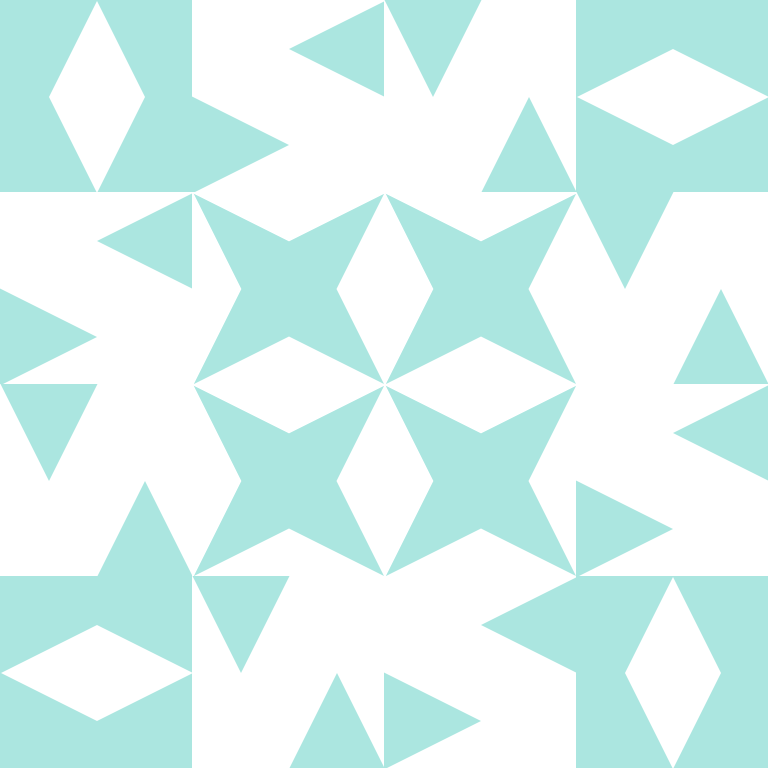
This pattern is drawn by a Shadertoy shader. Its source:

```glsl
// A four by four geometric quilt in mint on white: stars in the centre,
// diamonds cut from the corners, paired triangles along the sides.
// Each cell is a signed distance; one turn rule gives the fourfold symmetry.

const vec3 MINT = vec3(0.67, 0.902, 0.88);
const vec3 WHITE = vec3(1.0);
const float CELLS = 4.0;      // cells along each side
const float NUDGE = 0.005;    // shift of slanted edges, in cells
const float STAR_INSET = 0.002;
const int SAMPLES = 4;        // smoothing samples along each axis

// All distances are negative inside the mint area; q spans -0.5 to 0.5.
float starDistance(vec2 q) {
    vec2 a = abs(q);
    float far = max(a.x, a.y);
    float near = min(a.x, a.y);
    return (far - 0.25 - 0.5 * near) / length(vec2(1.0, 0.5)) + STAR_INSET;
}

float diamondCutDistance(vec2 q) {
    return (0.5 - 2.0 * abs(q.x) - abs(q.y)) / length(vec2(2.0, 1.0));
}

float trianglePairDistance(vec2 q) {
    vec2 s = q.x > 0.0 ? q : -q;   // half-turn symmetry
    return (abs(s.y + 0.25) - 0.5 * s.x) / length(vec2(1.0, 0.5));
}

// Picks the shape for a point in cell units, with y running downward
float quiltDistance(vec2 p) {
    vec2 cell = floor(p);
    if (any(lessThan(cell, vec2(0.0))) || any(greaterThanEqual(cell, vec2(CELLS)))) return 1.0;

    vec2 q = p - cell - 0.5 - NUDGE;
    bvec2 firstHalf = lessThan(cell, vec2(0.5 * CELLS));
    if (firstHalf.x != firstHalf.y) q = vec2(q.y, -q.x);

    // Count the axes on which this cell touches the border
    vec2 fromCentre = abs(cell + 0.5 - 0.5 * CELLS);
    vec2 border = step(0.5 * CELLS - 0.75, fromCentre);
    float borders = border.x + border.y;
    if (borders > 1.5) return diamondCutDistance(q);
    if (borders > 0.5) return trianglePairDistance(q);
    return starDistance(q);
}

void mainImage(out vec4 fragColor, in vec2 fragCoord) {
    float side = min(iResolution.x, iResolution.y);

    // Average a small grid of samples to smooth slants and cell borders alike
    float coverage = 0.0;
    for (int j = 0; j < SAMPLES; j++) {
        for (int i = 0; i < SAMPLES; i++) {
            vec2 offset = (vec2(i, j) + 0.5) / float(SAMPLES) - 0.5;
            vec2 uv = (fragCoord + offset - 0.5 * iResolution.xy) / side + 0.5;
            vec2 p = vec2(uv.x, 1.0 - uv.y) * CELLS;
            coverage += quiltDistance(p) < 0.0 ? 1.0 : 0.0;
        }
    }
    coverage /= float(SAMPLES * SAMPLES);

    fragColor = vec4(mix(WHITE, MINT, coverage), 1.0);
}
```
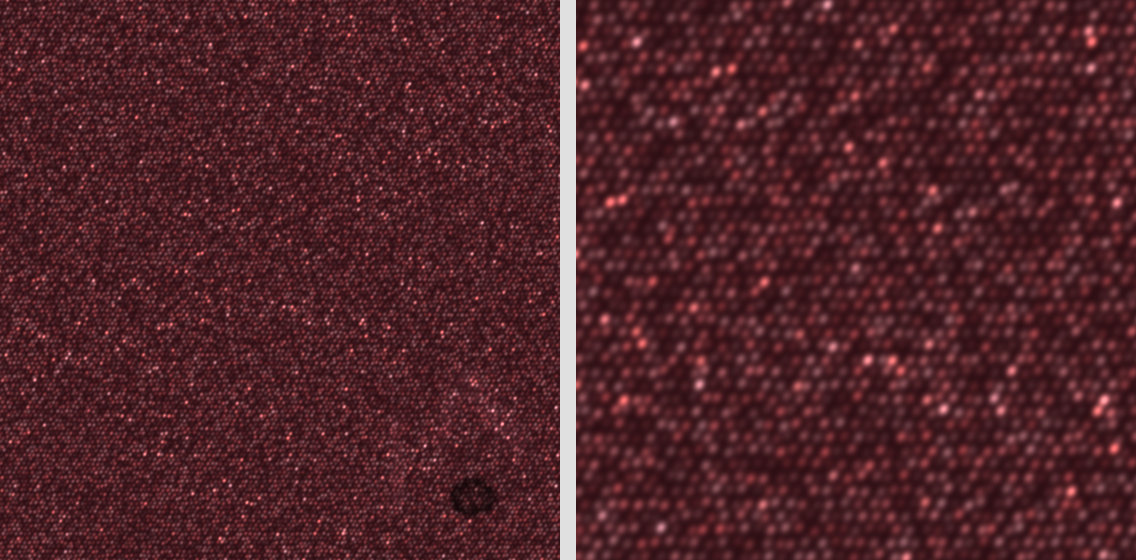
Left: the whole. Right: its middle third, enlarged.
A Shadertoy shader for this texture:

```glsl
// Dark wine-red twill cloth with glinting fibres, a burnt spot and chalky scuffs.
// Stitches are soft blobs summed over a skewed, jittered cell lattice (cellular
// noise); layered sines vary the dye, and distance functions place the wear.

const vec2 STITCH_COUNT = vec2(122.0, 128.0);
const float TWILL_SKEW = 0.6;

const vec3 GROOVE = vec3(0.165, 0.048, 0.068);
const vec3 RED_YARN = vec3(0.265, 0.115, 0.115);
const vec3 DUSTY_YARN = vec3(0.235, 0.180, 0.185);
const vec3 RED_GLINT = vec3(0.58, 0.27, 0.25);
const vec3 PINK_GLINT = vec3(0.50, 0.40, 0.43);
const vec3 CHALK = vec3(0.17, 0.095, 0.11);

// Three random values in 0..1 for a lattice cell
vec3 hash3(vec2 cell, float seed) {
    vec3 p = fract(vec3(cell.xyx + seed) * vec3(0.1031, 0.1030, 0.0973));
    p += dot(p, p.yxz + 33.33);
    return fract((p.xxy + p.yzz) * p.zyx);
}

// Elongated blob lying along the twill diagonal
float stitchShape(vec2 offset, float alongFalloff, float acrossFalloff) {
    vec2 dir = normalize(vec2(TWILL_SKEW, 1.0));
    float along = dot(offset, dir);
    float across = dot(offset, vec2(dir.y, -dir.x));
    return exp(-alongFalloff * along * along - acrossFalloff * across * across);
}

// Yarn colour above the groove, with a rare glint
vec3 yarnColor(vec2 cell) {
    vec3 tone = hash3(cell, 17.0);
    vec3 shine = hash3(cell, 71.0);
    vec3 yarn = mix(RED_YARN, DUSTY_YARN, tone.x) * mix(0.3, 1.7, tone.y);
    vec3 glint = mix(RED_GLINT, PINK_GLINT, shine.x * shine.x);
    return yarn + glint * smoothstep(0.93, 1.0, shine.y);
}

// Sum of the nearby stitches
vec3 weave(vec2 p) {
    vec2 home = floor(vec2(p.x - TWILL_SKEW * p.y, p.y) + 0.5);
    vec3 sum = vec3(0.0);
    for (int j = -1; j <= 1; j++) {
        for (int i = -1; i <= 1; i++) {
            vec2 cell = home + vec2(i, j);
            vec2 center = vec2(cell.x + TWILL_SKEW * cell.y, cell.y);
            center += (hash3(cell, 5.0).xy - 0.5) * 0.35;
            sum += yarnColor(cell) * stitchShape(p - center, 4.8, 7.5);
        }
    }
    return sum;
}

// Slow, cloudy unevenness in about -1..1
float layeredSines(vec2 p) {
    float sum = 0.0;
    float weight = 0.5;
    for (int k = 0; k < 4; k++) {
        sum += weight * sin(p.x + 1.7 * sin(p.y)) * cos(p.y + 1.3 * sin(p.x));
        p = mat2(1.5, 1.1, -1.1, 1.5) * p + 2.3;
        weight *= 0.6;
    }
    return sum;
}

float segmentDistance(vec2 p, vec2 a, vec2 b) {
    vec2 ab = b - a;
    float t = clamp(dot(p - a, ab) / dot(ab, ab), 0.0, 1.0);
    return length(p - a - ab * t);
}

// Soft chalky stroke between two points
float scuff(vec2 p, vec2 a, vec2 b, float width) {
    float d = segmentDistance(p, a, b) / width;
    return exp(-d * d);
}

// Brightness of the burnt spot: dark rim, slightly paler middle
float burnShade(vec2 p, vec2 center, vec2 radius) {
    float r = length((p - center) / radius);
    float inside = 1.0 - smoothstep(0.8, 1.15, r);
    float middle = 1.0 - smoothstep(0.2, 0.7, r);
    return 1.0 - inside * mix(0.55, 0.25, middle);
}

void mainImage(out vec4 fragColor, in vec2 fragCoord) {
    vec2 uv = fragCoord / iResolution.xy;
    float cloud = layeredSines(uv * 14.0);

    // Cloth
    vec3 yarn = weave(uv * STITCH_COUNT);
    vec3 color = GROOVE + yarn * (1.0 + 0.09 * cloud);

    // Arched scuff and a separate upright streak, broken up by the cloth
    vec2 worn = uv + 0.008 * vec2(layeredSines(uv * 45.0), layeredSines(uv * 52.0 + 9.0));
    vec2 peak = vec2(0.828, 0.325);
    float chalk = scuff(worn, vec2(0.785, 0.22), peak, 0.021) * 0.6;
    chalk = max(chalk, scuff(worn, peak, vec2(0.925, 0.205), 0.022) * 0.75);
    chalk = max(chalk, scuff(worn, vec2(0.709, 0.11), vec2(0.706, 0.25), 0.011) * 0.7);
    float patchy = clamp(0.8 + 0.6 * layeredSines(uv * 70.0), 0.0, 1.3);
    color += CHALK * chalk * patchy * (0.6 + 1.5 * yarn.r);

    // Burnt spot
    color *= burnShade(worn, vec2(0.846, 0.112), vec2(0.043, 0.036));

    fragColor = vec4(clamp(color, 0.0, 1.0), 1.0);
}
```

* * *

■ PROBLEM STATEMENT
Exactly one number is the answer: how many lines of the entries contain the string "worn".

■ ANSWER SPACE
5